Wildlife researcher Gerald Braden crept silently across the face of a steep rock outcropping near Mt. Wilson, his breath quickening as his radio receiver emitted an increasingly stronger series of beeps.
He spotted a dark, narrow corridor disappearing into the jumble of granite boulders below him and whispered to a visitor: "Bear heaven! I love this part of my work."
Unseen and protected in a cozy den beneath the rocks, a 450-pound American black bear--fitted with a homing collar by researchers in 1986--had hunkered down for the long winter.
"He's in there, but I don't want to disturb him," Braden said softly. "He could be sleeping, he could be sitting listening to me. I have no idea what he'd do."
Although it comes as a surprise to many city-oriented Southern Californians, here in the remote reaches of the San Gabriel Mountains, amid thick stands of manzanita and oak, a community of about 100 black bears is quietly thriving.
The shy, intelligent animals are descendants of 11 "troublemaker" bears shipped here from Yosemite National Park in 1933. They roam the rugged peaks and canyons just half an hour north of Glendale, ranging across a 150-square-mile area that was ruled by the grizzly bear until the last one was shot in 1912.
The Los Angeles County Fish and Game Commission is funding a $9,000 study to find out how to better manage them. And, because the bears are confined to a mountain range that is surrounded by an ever-expanding human population, scientists are anxious to find out whether they will continue to fare well in the San Gabriels, as a much bigger native population does in Northern California.
Braden, a graduate student in wildlife biology at California State University, San Bernardino, and Glenn Stewart, a professor at California State Polytechnic University, Pomona, have for months been trapping and radio-tagging the bears to learn where they go, what they eat and what they may need to survive an uncertain future.
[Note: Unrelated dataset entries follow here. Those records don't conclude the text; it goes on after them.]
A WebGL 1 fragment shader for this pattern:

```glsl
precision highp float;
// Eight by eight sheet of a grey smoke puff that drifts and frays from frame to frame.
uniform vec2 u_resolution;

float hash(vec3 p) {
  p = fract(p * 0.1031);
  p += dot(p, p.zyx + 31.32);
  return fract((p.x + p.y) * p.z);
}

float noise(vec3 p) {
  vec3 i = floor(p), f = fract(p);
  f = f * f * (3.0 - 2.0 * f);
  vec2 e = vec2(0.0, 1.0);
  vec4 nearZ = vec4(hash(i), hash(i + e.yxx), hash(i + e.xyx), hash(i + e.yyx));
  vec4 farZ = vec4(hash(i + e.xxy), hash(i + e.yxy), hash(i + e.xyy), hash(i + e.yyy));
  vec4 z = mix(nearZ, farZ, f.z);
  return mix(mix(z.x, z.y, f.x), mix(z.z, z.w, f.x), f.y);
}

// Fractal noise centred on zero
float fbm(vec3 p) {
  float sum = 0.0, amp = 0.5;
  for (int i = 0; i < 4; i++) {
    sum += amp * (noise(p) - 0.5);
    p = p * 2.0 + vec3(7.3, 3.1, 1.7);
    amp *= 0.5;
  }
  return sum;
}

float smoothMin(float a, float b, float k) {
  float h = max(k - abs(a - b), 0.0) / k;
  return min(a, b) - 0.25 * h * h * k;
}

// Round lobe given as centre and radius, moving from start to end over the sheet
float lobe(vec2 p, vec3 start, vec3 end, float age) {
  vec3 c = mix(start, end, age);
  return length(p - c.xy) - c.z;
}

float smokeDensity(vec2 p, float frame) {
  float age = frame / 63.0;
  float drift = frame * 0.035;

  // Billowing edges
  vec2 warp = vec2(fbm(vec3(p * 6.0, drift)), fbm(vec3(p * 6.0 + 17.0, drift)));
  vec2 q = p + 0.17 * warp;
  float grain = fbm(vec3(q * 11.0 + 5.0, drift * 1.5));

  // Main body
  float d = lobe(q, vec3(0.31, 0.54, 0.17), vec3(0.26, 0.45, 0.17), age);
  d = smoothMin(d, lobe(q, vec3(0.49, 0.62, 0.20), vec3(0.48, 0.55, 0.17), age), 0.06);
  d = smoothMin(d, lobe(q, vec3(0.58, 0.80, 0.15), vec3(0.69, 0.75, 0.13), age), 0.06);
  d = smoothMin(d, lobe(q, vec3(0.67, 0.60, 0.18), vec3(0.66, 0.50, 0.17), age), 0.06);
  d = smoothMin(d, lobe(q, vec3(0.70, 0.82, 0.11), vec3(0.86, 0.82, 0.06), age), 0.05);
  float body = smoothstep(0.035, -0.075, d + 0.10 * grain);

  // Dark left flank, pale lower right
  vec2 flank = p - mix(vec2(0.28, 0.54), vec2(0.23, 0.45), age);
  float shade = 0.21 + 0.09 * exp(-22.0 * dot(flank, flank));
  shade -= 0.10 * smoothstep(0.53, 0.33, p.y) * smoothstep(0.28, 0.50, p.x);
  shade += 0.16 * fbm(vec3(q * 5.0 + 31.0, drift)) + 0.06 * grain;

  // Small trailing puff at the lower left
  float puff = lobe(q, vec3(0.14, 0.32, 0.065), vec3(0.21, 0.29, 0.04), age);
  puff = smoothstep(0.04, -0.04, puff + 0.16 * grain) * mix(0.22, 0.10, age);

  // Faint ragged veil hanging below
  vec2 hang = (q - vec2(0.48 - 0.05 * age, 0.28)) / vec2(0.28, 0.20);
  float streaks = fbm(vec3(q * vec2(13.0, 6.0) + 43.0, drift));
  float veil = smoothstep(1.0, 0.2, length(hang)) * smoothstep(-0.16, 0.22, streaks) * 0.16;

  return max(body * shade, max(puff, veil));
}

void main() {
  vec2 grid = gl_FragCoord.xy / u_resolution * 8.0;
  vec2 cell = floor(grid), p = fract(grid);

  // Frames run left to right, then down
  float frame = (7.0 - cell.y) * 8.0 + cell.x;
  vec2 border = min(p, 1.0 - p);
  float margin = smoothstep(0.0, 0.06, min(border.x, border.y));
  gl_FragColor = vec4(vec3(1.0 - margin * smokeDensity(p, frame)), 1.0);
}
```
"I think if the world is going to survive as we know it, we've got to understand more about things outside the cities--the animals, the vegetation," Braden said.
"When it comes to bears, we understand so little about their ranges and habitat that we don't know what to protect and what to leave alone."
Only One Den Found
Of eight bears tagged and studied so far, the den of only one has been found. It belongs to Lazarus, a large male named after the biblical character who rose from the dead. Lazarus had not been expected to survive the year because of a crippling leg injury that left him thin and near death in June.
"I was sure Lazarus was dying, but then I spotted him again in August, fat and healthy," Braden said. "What happened in between is a mystery, but he earned his name."
Originally, the researchers captured and tagged six males and two females, but a female and a male have since been legally killed by licensed hunters who claimed that they did not notice the bears were wearing radio collars and ear tags.
One of them, known as Kool Fool, was cornered by hunting dogs four weeks ago and shot to death as it clung, terrified, to a tree.
Kool Fool, a 7-year-old, got his name because his radio signal was often so hard to detect that Braden at one point suspected the bear of "moving so smoothly that we couldn't pick him up."
But on Oct. 18, Braden did pick up the signal, on a radio frequency allotted only to Kool Fool. As he tracked the creature in Upper Big Tujunga Canyon, Braden heard the high-pitched yelping of hunting dogs, then a blast of gunfire.
"It was a horrible thing to experience, and I just really let go when I found the hunters," Braden said. "I was screaming at them, and they were very apologetic, but Kool Fool was dead."
Mysteries Piling Up
In tracking the six collared bears that remain, mysteries about these complex animals are already piling up. Although hibernation usually does not begin for a few more weeks, the researchers have found that the male bears are disappearing from the slopes early, for unknown reasons.
In addition, Braden is not sure how the bears have been finding enough to eat. This year's acorn crop never appeared on the oak trees, leaving the bears to forage for old acorns on the ground, manzanita berries and, occasionally, smaller animals.
During hibernation, the bears eat nothing and expel nothing. Groggy and almost powerless against attack, they live off fat built up during a frenzied food-gathering period in the summer and fall, and recycle their body wastes back into protein and usable water--a process still not unraveled by science.
Stewart said that for the males, hibernation is a solitary time, but for females it is a time of giving birth and nursing a family, usually one or two cubs every few years.